>>

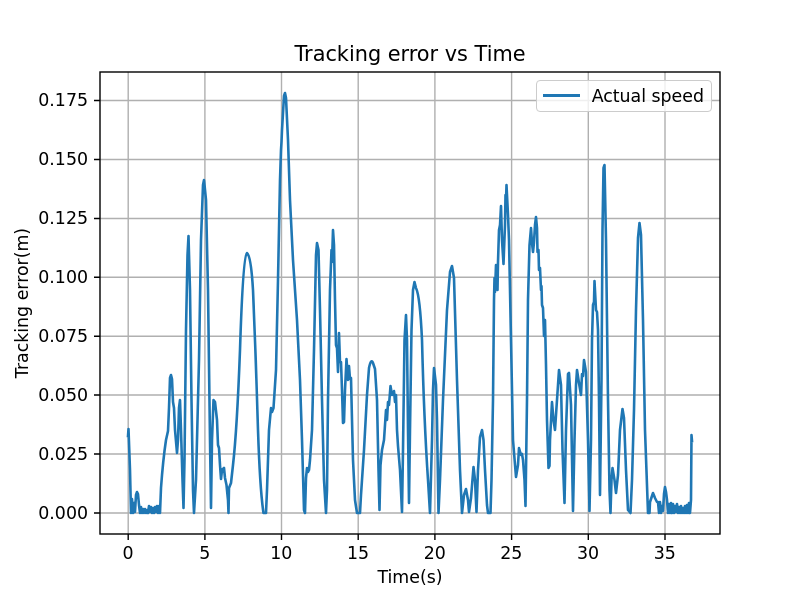
<!DOCTYPE html>
<html lang="en">
<head>
<meta charset="utf-8">
<title>Tracking error vs Time</title>
<style>
:root { --paper: #fff; --ink: #000; --grid: #b0b0b0; --series: #1f77b4; --frame: #ccc; }
* { box-sizing: border-box; margin: 0; padding: 0; }
html, body { width: 801px; height: 600px; overflow: hidden; background: var(--paper); }
.chart { position: relative; width: 801px; height: 600px; overflow: hidden; color: var(--ink);
  font: 17.36px/20px "DejaVu Sans", Verdana, sans-serif; white-space: nowrap; }
.plot { position: absolute; left: 0; top: 0; display: block; }
.title { position: absolute; left: 100px; top: 42px; width: 620px; text-align: center;
  font-size: 20.83px; line-height: 25px; font-weight: 400; }
.x-ticks { position: absolute; left: 89.7px; top: 543px; width: 613.4px; display: flex; }
.x-ticks span { flex: 1; text-align: center; }
.y-ticks { position: absolute; left: 0; top: 71px; width: 88px; height: 471.4px; display: flex; flex-direction: column; }
.y-ticks span { flex: 1; display: flex; align-items: center; justify-content: flex-end; }
.x-label { position: absolute; left: 100px; top: 567px; width: 620px; text-align: center; }
.y-label { position: absolute; left: -78px; top: 293px; width: 200px; text-align: center; transform: rotate(-90deg); }
.legend { position: absolute; left: 536px; top: 80px; width: 176px; height: 32px; padding: 0 7px 1px 6px;
  display: flex; align-items: center; justify-content: space-between;
  background: rgba(255, 255, 255, .8); border: 1.7px solid var(--frame); border-radius: 4px; }
.legend i { width: 37px; height: 2.6px; background: var(--series); }
.grid { stroke: var(--grid); stroke-width: 1.4; }
.ticks { stroke: var(--ink); stroke-width: 1.4; }
.axes { fill: none; stroke: var(--ink); stroke-width: 1.4; }
.series { fill: none; stroke: var(--series); stroke-width: 2.6; stroke-linejoin: round; stroke-linecap: square; }
</style>
</head>
<body>
<main class="chart">
  <svg class="plot" width="801" height="600" viewBox="0 0 801 600" role="img" aria-label="Line chart of tracking error in metres over time in seconds">
    <path class="grid" d="M128.2 72V534M204.9 72V534M281.5 72V534M358.2 72V534M434.9 72V534M511.6 72V534M588.3 72V534M665 72V534M100 100.5H720M100 159.5H720M100 218.5H720M100 277.3H720M100 336.2H720M100 395H720M100 454H720M100 513H720"/>
    <path class="ticks" d="M128.2 534v6M204.9 534v6M281.5 534v6M358.2 534v6M434.9 534v6M511.6 534v6M588.3 534v6M665 534v6M100 100.5h-6M100 159.5h-6M100 218.5h-6M100 277.3h-6M100 336.2h-6M100 395h-6M100 454h-6M100 513h-6"/>
    <path class="series" d="M128 436L128.5 429L130 470L131 513L132 499L133 513L134 503L135 512L136 495L137 492L138 494L139 505L140 513L141 507L142 513L143 509L144 513L145 509L146 513L147 510L148 513L149 506L150 512L151 507L152 513L153 508L154 513L155 507L156 512L157 506L158 513L159 506L160 513L161 488
    Q163 460 166 440L168 431L169 408L170 378L171 375L172 379L173 402L174 408L175 430L177 453L178 440L179 408L180 400L181 430L182.5 480L183.5 508L184.5 460L186 330L187.5 255L188.5 236L190 290L191.5 400L193 490L194 513L196 480L199 360L201 240L203 185L204 180L206 200L208 290L210 440L211 508L212 440L213.5 400L215 402L217 420L218 445L219 448L220 465L221 479L222 470L224 468L225 478L226.5 485L228 500L228.5 513L229 488L231 483L233 465
    Q237 430 240 350Q243 256 247 253Q251 256 253 290Q256 360 258 430Q260 490 263.5 513L266 513L267 490L269 430L271 408L272 412L273.5 408L276 370L278 280L280 180L281 150L281.5 142L282 130L284 96L285 93L286 98L288 140L290 200L293 260L297 320L300 380L302 440L304 510L305 513L306 478L307 468L308 472L309 470L310 460L312 430L314 350L316 255L317 243L318.5 250L320 310L322 400L324 480L326 513L327 490L328 400L330 290L331.5 250L332 262L333 230L334 245L335 300L336 345L337 348L338 372L339 333L340 362L341 362L342 390L343 423L344 422L345 390L346.5 359L348 380L349 366L350 379L351 378L352 420L353 460L355 500L357 513L360 513L361 495L364 450L367 395L369 368
    Q371 358 373 363L375 369L377 400L378.5 470L379.5 510L380.5 465L382 450L384 440L385 425L386 410L387 420L388 402L389 405L390.5 386L392 395L394 391L395 402L396 395L397 430L398 446L400 470L402 512L403 450L404.5 340L406 315L407 340L408 430L409 503L410 430L411.5 330L413 290L414.5 282L416 288Q420 296 422 340Q424 420 428 480L430 513L432 440L433 390L434 368L436 385L437 420L438.5 513L440 480L443 400L447 310L450 272L452 266L454 278L457 380L460 470L462 513L464 495L466 489L468 500L469 512L471 498L473.5 467L475 480L476.5 512L478 470L480 437L482 430L483.5 440L485 470L487 505L488 513L490.5 513
    L491.5 480L493 400L494 300L494.5 278L495 292L496 265L497.5 290L498 262L499 230L500 225L501 206L502 240L503.5 264L505 225L505.5 195L506 201L506.5 185L508 215L509 240L511 340L513 440L516 477L518 465L519 448L521 455L522 454L523 460L524.5 480L525.5 506L527 400L528 300L529.5 245L531 228L532 243L533 252L534 242L535 225L536 217L537 228L537.5 252L538.5 250L539 270L540 268L541 290L541.5 286L542 305L543 308L544 336L545 320L546 365L547 420L548.5 468L549.5 466L550 440L552 402L553.5 420L555 430L557 400L559 370L561 385L562.5 450L564.5 503L566 430L568 374L569 373L571 405L573 511L574.5 440L576 385L577 370L578.5 380L581 395L582 374L583 376L584 360L586 372L588 440L589.5 511L591 440L592 340L593 305L594 302L594.5 281L596 310L597 312L598 330L599 400L600 495L601.5 380L602.5 230L603.5 168L604.5 165L606 240L608 400L609.5 490L610.5 513L611.5 480L612.5 468L614.5 480L616 493L618 475L620 430L622.5 409L624 418L626 470L628 510L630.5 513L632 480L634 410L636 310L638 238L639.5 223L641 235L643 320L645 430L648 513L649.5 513L650 502L653 493L655 498L657 502L658 502L659 513L660 502L661 513L662 506L663 511L664 494L665 487L666 492L667 500L668 513L669 504L670 513L671 503L672 513L673 504L674 513L675 506L676 512L677 504L678 513L679 507L680 513L681 506L682 513L683 508L684 513L685 506L686 513L687 505L688 513L689 503L690 513L691 500L691.5 435L692 441"/>
    <rect class="axes" x="100" y="72" width="620" height="462"/>
  </svg>
  <h1 class="title">Tracking error vs Time</h1>
  <div class="y-ticks"><span>0.175</span><span>0.150</span><span>0.125</span><span>0.100</span><span>0.075</span><span>0.050</span><span>0.025</span><span>0.000</span></div>
  <div class="x-ticks"><span>0</span><span>5</span><span>10</span><span>15</span><span>20</span><span>25</span><span>30</span><span>35</span></div>
  <p class="y-label">Tracking error(m)</p>
  <p class="x-label">Time(s)</p>
  <div class="legend"><i></i><span>Actual speed</span></div>
</main>
</body>
</html>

<<

## Work task
Your task is to retype the entries verbatim, starting with the line that holds "72V534M204.9 72V534M281.5 72V534M358.2" and stopping after the line that holds "Q237 430 240".

## Result below
    <path class="grid" d="M128.2 72V534M204.9 72V534M281.5 72V534M358.2 72V534M434.9 72V534M511.6 72V534M588.3 72V534M665 72V534M100 100.5H720M100 159.5H720M100 218.5H720M100 277.3H720M100 336.2H720M100 395H720M100 454H720M100 513H720"/>
    <path class="ticks" d="M128.2 534v6M204.9 534v6M281.5 534v6M358.2 534v6M434.9 534v6M511.6 534v6M588.3 534v6M665 534v6M100 100.5h-6M100 159.5h-6M100 218.5h-6M100 277.3h-6M100 336.2h-6M100 395h-6M100 454h-6M100 513h-6"/>
    <path class="series" d="M128 436L128.5 429L130 470L131 513L132 499L133 513L134 503L135 512L136 495L137 492L138 494L139 505L140 513L141 507L142 513L143 509L144 513L145 509L146 513L147 510L148 513L149 506L150 512L151 507L152 513L153 508L154 513L155 507L156 512L157 506L158 513L159 506L160 513L161 488
    Q163 460 166 440L168 431L169 408L170 378L171 375L172 379L173 402L174 408L175 430L177 453L178 440L179 408L180 400L181 430L182.5 480L183.5 508L184.5 460L186 330L187.5 255L188.5 236L190 290L191.5 400L193 490L194 513L196 480L199 360L201 240L203 185L204 180L206 200L208 290L210 440L211 508L212 440L213.5 400L215 402L217 420L218 445L219 448L220 465L221 479L222 470L224 468L225 478L226.5 485L228 500L228.5 513L229 488L231 483L233 465
    Q237 430 240 350Q243 256 247 253Q251 256 253 290Q256 360 258 430Q260 490 263.5 513L266 513L267 490L269 430L271 408L272 412L273.5 408L276 370L278 280L280 180L281 150L281.5 142L282 130L284 96L285 93L286 98L288 140L290 200L293 260L297 320L300 380L302 440L304 510L305 513L306 478L307 468L308 472L309 470L310 460L312 430L314 350L316 255L317 243L318.5 250L320 310L322 400L324 480L326 513L327 490L328 400L330 290L331.5 250L332 262L333 230L334 245L335 300L336 345L337 348L338 372L339 333L340 362L341 362L342 390L343 423L344 422L345 390L346.5 359L348 380L349 366L350 379L351 378L352 420L353 460L355 500L357 513L360 513L361 495L364 450L367 395L369 368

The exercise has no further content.